I think ibasho is one of the most important things in our life, and the people who cannot find own ibasho in society have possibility to be hikikomori. Maybe there are many people such them in present Japan. Now I have some important ibasho, it is indispensable for my school life. That is why I would like to place emphasis on connection with people in the future and also I will improve my communication skill for it in University life.

In addition, as my future direction, I would like to overcome a linguistics barrier and get an ibasho because people who live different countries have different ideas. I like the surprise which I feel when I realize new idea from different point of view, and so I would like to over the border, and find my ibasho. Also, I think that I can realize a Japanese precariousness and a good point of Japan. Therefore, I will go to a lot of countries in my life.

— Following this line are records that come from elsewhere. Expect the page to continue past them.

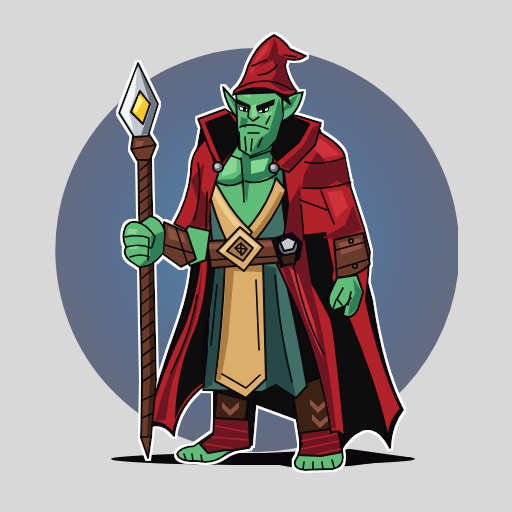
<!DOCTYPE html>
<html lang="en">
<head>
<meta charset="utf-8">
<title>Goblin mage</title>
<style>
:root{--paper:#d8d8d8;--ink:#090709;--red:#b3202a;--red-dark:#701820;--red-light:#ce303a;--skin:#5fbd78;--skin-dark:#2f7f54;--skin-light:#86d694;--sand:#dcae6b;--sand-dark:#ad7c43;--sand-light:#efcb8d;--teal:#3f6f66;--teal-dark:#254a47;--leather:#6b3a2b;--leather-dark:#3d2019;--leather-light:#8d5340;--steel:#c3c9cf;--steel-dark:#6c7480;--gem:#f4c928}
html,body{margin:0;background:var(--paper);overflow:hidden}
svg{display:block;width:512px;height:512px}
.figure{stroke:var(--ink);stroke-width:2;stroke-linejoin:round;stroke-linecap:round}
.ink{fill:var(--ink)}.red{fill:var(--red)}.skin{fill:var(--skin)}.sand{fill:var(--sand)}.teal{fill:var(--teal)}.leather{fill:var(--leather)}.steel{fill:var(--steel)}
.tone{stroke:none}.line{fill:none;stroke-width:1.6}
.red-dark{fill:var(--red-dark)}.red-light{fill:var(--red-light)}.skin-dark{fill:var(--skin-dark)}.skin-light{fill:var(--skin-light)}.sand-dark{fill:var(--sand-dark)}.sand-light{fill:var(--sand-light)}.teal-dark{fill:var(--teal-dark)}.leather-dark{fill:var(--leather-dark)}.leather-light{fill:var(--leather-light)}.steel-dark{fill:var(--steel-dark)}
</style>
</head>
<body>
<svg viewBox="0 0 512 512" role="img" aria-label="Green goblin mage in a red cloak and pointed hat, holding a spear-tipped staff">
<defs>
<radialGradient id="glow" cx=".5" cy=".48" r=".52"><stop offset="0" stop-color="#5f93bd"/><stop offset=".4" stop-color="#55799d"/><stop offset=".72" stop-color="#5b6d8b"/><stop offset="1" stop-color="#646b80"/></radialGradient>
<filter id="sticker-edge" x="-5%" y="-5%" width="110%" height="110%"><feMorphology in="SourceAlpha" operator="dilate" radius="2" result="grown"/><feFlood flood-color="#fff"/><feComposite in2="grown" operator="in" result="edge"/><feMerge><feMergeNode in="edge"/><feMergeNode in="SourceGraphic"/></feMerge></filter>
<path id="wrap" d="M0 0l8 8 9-8v6l-9 8-8-8z"/>
<g id="stud"><circle r="5" class="steel-dark"/><circle cx="-1" cy="-1" r="2.4" class="steel tone"/></g>
</defs>

<g id="backdrop">
<path d="M458 227V274A203 203 0 0 1 257 452A202 202 0 1 1 458 227Z" fill="url(#glow)"/>
<ellipse class="ink" cx="263" cy="459" rx="152" ry="6"/>
<path class="ink" d="M225 455L350 449L414 458L350 466L290 467Z"/>
</g>

<g class="figure" filter="url(#sticker-edge)">
<g id="cloak-lining">
<path class="ink" d="M202 124L320 130L352 225L372 300Q382 370 403 410Q391 425 390 448Q378 425 362 430Q348 436 340 452L300 420L205 385Q178 405 174 436Q162 420 146 428Q158 380 178 325Q192 285 192 255L192 180Z"/>
</g>

<g id="legs">
<path class="ink" d="M214 380L257 386L252 445L214 442Z"/>
<path class="leather-dark" d="M217 392L239 398L248 400L245 424L214 422Z"/>
<path class="leather-dark" d="M292 388L334 372L339 436L300 441Z"/>
<g class="leather-light tone"><use href="#wrap" x="310" y="399"/><use href="#wrap" x="312" y="414"/><use href="#wrap" x="222" y="402"/></g>
<path class="skin" d="M214 432L249 436L249 448Q232 449 222 457Q212 464 197 461Q179 462 177 454Q180 447 194 446Z"/>
<path class="red-dark" d="M214 418L249 420L250 447Q238 451 226 450L208 453L200 444L213 435Z"/>
<path class="line" stroke="#b3202a" d="M216 426L247 432M212 437L248 440M205 444L230 448"/>
<path class="line" d="M184 454l2 6M192 454l1 7M201 455l1 6"/>
<path class="skin" d="M300 435L339 432L343 457Q343 467 333 469L305 470Q293 469 295 461L300 452Z"/>
<path class="red-dark" d="M300 433L338 428L342 452L321 456L298 455L302 444Z"/>
<path class="line" stroke="#b3202a" d="M302 441L336 434M302 449L339 441M318 454L340 449"/>
<path class="line" d="M304 462l-1 7M313 462v7M322 462l1 7M332 460l2 7"/>
</g>

<g id="robe">
<path class="teal" d="M212 258L280 256Q296 320 307 386L296 398L276 384L262 392L203 390Q210 370 207 350Z"/>
<path class="teal-dark tone" d="M213 265L226 265L219 350L212 385L204 389L208 350ZM264 265L276 268L281 325L296 397L276 384L266 388Z"/>
<path class="line" d="M275 275Q280 335 292 382M217 285L211 345"/>
<path class="sand" d="M225 263L263 261L266 379L246 398L215 381Q222 330 225 263Z"/>
<path class="sand-dark tone" d="M226 264L262 262L262 272L234 271L228 340L221 380L216 380Q224 330 226 264Z"/>
<path class="line" d="M222 374L246 388L260 375M256 280L259 350"/>
</g>

<g id="torso">
<path class="skin" d="M222 145L280 146L284 200L268 240L219 240L208 190Z"/>
<path class="skin-dark tone" d="M242 152L272 146L281 153L283 185L268 177L249 184L247 203L241 184L226 187L215 180L234 179L241 173Z"/>
<path class="skin-light tone" d="M222 158L237 156L236 172L222 177ZM251 161L269 158L264 171L251 174Z"/>
<path class="line" d="M241 158L243 182L244 202M243 181Q230 190 215 181M245 181Q260 186 277 174M227 154L240 159M270 151L250 158"/>
<path class="teal" d="M209 184L217 200L234 242H211ZM280 184L287 240H252L270 212Z"/>
<path class="sand" d="M276 178L286 190Q273 222 249 247L230 246Q264 217 276 178Z"/>
<path class="sand" d="M213 178L224 197Q235 216 252 232L242 249L226 240Q216 219 209 192Z"/>
<path class="sand-light tone" d="M214 184L221 197Q232 217 246 230L243 235Q223 216 213 193Z"/>
<path class="sand-dark tone" d="M284 193Q272 221 248 246L241 246Q265 222 280 192Z"/>
</g>

<g id="cloak-left">
<path class="red" d="M207 138Q190 152 191 172Q188 200 174 224L202 237Q200 285 184 326Q160 374 147 424Q161 418 173 433Q179 405 204 385Q197 350 207 307L215 263L208 208L218 174Z"/>
<path class="ink tone" d="M207 240L216 262L211 305Q200 345 205 382Q185 393 175 420Q176 370 195 329Q209 290 207 240Z"/>
<path class="red-dark tone" d="M191 180L204 163L201 189L211 205L208 228L189 226L199 205ZM202 260Q202 310 184 350Q169 382 166 420L155 421Q164 384 183 344Q199 307 202 260Z"/>
<path class="line" d="M198 163Q203 190 194 220M207 192L206 232M197 295Q192 330 171 373"/>
</g>

<g id="cloak-right">
<path class="red" d="M282 158L314 129Q345 146 345 158L351 188L364 228L370 252L366 300Q380 365 401 409Q390 419 388 438Q375 378 348 322L326 264L332 318Q339 372 345 437Q338 428 331 433Q324 380 302 319L277 264L283 239L289 210Z"/>
<path class="ink tone" d="M301 235L326 232L334 270L329 290L350 319Q376 380 387 441Q374 424 361 430Q351 433 345 443Q342 373 330 319L316 292Q301 270 301 235Z"/>
<path class="red-dark tone" d="M289 205L300 185L304 235L312 290Q326 338 336 428L331 429Q324 373 302 319L281 265ZM318 150L326 164L345 158L350 188L337 181L321 190L302 188L304 174ZM353 205L362 230L339 239L322 238L345 225Z"/>
<path class="red-light tone" d="M305 148L321 139L341 155L323 158L315 150ZM327 192L342 190L348 207L336 218ZM289 267L298 274L314 322L323 360L305 317Z"/>
<path class="line" d="M305 162Q320 166 344 158M302 188Q328 190 351 182M300 200L327 210M321 191L334 224M291 251Q302 315 324 354M301 205L304 240"/>
</g>

<g id="collar">
<path class="red" d="M198 119L225 109L238 117L240 141L221 170L210 151Z"/>
<path class="ink" d="M206 123L229 114L237 126L240 140L222 162Z"/>
<path class="red" d="M284 113L298 116L321 123L315 145L289 172L272 166L276 145Z"/>
<path class="ink" d="M283 113L309 124L299 142L277 161L271 153Z"/>
<path class="red-dark tone" d="M313 127L319 125L314 144L290 169L280 167L303 146Z"/>
<use href="#stud" x="218" y="167"/><use href="#stud" x="274" y="168"/>
</g>

<g id="belt">
<path class="leather" d="M207 241L281 238L285 262L211 268Z"/>
<path class="leather-light tone" d="M209 244L226 243L222 249L210 249ZM260 242L278 241L280 246L262 247Z"/>
<path class="line" d="M211 260L282 256"/>
<path class="ink" d="M272 239L292 233L302 243L299 259L281 267Z"/>
<circle class="steel-dark" cx="288" cy="246" r="10"/>
<path class="steel" d="M280 242L288 237L296 241L293 249L284 251Z"/>
<path class="leather-dark" d="M280 256L296 253L295 264L283 265Z"/>
<path class="sand" d="M240 227L263 247L244 271L217 251Z"/>
<path class="sand-light tone" d="M240 230L259 246L254 250L240 237L223 253L220 251Z"/>
<path class="sand-dark" d="M240 237L253 248L243 261L227 251Z"/>
<path class="line" d="M235 248L241 243L247 249L242 255ZM241 243V255M235 248L247 249"/>
</g>

<g id="head">
<path class="skin" d="M238 104L223 87Q226 108 240 121Z"/>
<path class="skin" d="M279 104Q285 95 303 92Q298 116 282 121Z"/>
<path class="skin-dark tone" d="M227 93L239 108L239 116ZM298 95Q286 100 282 112L292 107Z"/>
<path class="skin" d="M236 91Q263 80 282 96L283 115L276 139L268 148L250 156L239 149L237 124Z"/>
<path class="skin-dark tone" d="M279 98L283 115L276 139L267 149L249 156L259 139L269 132L274 116ZM241 117L248 119L246 128L240 126Z"/>
<path class="skin-light tone" d="M240 94L252 91L250 98ZM251 106L256 104L257 116L252 118ZM263 113L272 112L269 120Z"/>
<path class="ink tone" d="M237 99L250 105L251 109L237 104ZM256 106L275 99L274 105L257 111Z"/>
<path fill="#fff" stroke-width="1" d="M239 106L248 109L247 112L240 110ZM258 111L269 107L268 111L260 113Z"/>
<path class="ink tone" d="M243 107h3v4h-3zM262 109h3v4h-3z"/>
<path class="line" d="M249 108L248 117L253 121L259 117M240 127Q252 122 268 129M248 133H259M239 132L240 149M245 137L246 151M252 139L251 151M262 138L258 147M270 116L266 124"/>
</g>

<g id="hat">
<path class="ink" d="M235 94Q257 84 275 92L290 104L285 92Z"/>
<path class="red" d="M234 91Q243 84 248 66Q257 44 274 35Q284 40 290 49L306 56Q298 62 287 59L285 66Q288 81 297 92Q287 98 279 93Q257 82 233 95Z"/>
<path class="red-dark tone" d="M274 39Q279 46 278 54L288 58L284 66L289 82L295 91L282 91L269 82Q280 74 273 60L259 67Q272 56 274 39Z"/>
<path class="red-light tone" d="M250 72Q255 54 270 41L268 50L256 63L253 74Z"/>
<path class="line" d="M239 88Q266 73 292 90M252 66L266 60M284 55L296 57M277 65Q272 74 258 75"/>
</g>

<g id="lower-arm">
<path class="leather" d="M334 240L363 233L370 264Q358 277 337 278Z"/>
<path class="leather-light tone" d="M339 243L360 238L362 248L341 255Z"/>
<path class="line" d="M336 250L365 242M337 269L369 259"/>
<circle class="sand-dark" cx="351" cy="241" r="2"/><circle class="sand-dark" cx="355" cy="266" r="2"/>
<path class="skin" d="M337 278L357 275L363 292L358 309Q351 321 343 315L345 306L333 311Q326 303 330 293Z"/>
<path class="skin-dark tone" d="M353 278L362 292L357 309L348 316L350 303L355 294Z"/>
<path class="line" d="M343 288L337 299L342 305M351 292L348 305M345 306L351 298M336 300L333 309"/>
</g>

<g id="staff">
<path class="leather" d="M138 158L151 158L156 380L151 438L148 458L141 438L142 380Z"/>
<path class="leather-dark tone" d="M147 160L150 160L155 380L150 436H147L150 380Z"/>
<path class="line" d="M140 170l10-8M140 181l10-8M140 192l10-8M140 203l10-8M141 214l10-8M142 278l10-8M142 291l11-9M142 304l11-9M142 317l11-9M142 330l12-9M142 343l12-9M142 356l12-9M142 369l13-9M142 382l13-9M143 400l11-5M142 418l11-5M141 437h10"/>
<path class="leather" d="M133 136L149 134L156 145L150 160L137 160L131 149Z"/>
<path class="leather-light tone" d="M136 141h8l-3 7h-6z"/>
<path class="line" d="M132 149L155 145"/>
<path class="steel" d="M138 63L158 104L148 136L134 137L119 113Z"/>
<path fill="#f5f6f7" class="tone" d="M137 68L135 94L129 112L134 133L121 112Z"/>
<path class="steel-dark tone" d="M139 68L157 104L148 134L141 135L151 106Z"/>
<path fill="var(--gem)" d="M140 91L150 104L143 124L131 112Z"/>
<path fill="#fff08a" class="tone" d="M139 95L143 101L136 113L133 111Z"/>
</g>

<g id="staff-arm">
<path class="skin" d="M188 226L210 231L206 260L190 266L178 248Z"/>
<path class="leather" d="M164 222L187 232L196 259L181 267L163 254Z"/>
<path class="leather-light tone" d="M168 227L183 234L186 243L169 239Z"/>
<path class="line" d="M176 228L187 262M165 245L192 253"/>
<path class="skin" d="M125 228Q129 219 140 223L150 216Q161 218 165 231L163 253Q153 267 139 267L130 261Q122 254 126 247Q121 238 125 228Z"/>
<path class="skin-dark tone" d="M151 236L164 231L163 252Q153 265 139 266L150 256Z"/>
<path class="skin-light tone" d="M128 229h10l-2 5h-9zM130 244h9l-2 5h-8z"/>
<path class="line" d="M125 237Q139 234 149 238M126 247Q140 243 151 248M130 257Q141 253 149 257M140 223Q149 227 155 237L152 247M149 238L148 260"/>
</g>
</g>
</svg>
</body>
</html>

When I think about my future job, I do not have a concrete idea, but I want to earn enough money to be able to make a trip, play with my friends, and repay my parents for raising me so well. Indeed, Japan is an unstable society now and it might be difficult to get stable job, but if I am into such a situation, I will find my ibasho in society, and place importance on a connection with people.

Imagining my future

Note from Editor: Students are reading Anne Allison’s book Precarious Japan, and sharing their thoughts on how their own future plans are impacted by the instability and insecurity that Allison describes.

by Yume Furumura

When I imagine my future, I have two images. First, I have a job and I can be myself. Second, I have my happy family, good friends, and nice neighbors.

I have not decided specifically what sort of business I would pursue yet, but I have some ideas. In Japan, women tend to be discriminated against in the society. Therefore, in case that I decide to work for a company, I will try to find a company that considers women’s life cycles. For example, it is better that has an environment in which taking childcare leave is easy. Then, I’m considering another plan these days. In my university life, I found some things I was interested in. That is to encounter people, to teach something, to do for other people. Moreover, I love traveling and like children. These are why I think that to be a Japanese teacher in foreign country suits me well. However, even though I could obtain the license, I can’t be always a Japanese teacher. Even if I could be, the income would be unstable. I may need a second job or lose jobs, and it would be difficult for me now. I need to learn any skills, have a lot of experiences, and get some qualification for a rainy day.

I need someone who I can talk to about anything in order to live. The place I can spend a time with my parents or valuable friends is my “ibasho” now. Once, I used to think that I would like to live alone and establish myself. However, it was very lonely. After leaving my hometown, I understood that it was hard for me to live alone. I was helped by the friends and neighbors I made in a new environment. In my future, I don’t want to live alone and die alone. Therefore, I want to marry a nice man and have children. According to Anne Allison (2013), by becoming a sarariman or education mama, the child tends to be “hikikomori”, and the home has failed to produce a productive child. When I raise my children, I’m going to let them do what they really want to do. In my case, I have never been told “Study more” by my parents, so I want to be like them too. In addition, even though I will work raising children, I’m going to spend enough time with them. Finally, I’m worrying about my parents from now on, because I may not be able to stay with them. If I could, I want to live with my parents after my marriage, otherwise I will get them to live in a region they have good neighbors. Allison (2013) states that in Tokyo alone, ten people die from “lonely death” (kodokushi) every day. Including me, when someone in my family die, I hope that they pass away in their “ibasho”.

These are my future plans and my expectations for my future.

Reference

Allison, Anne. 2013. Precarious Japan. Durham, NC: Duke University Press.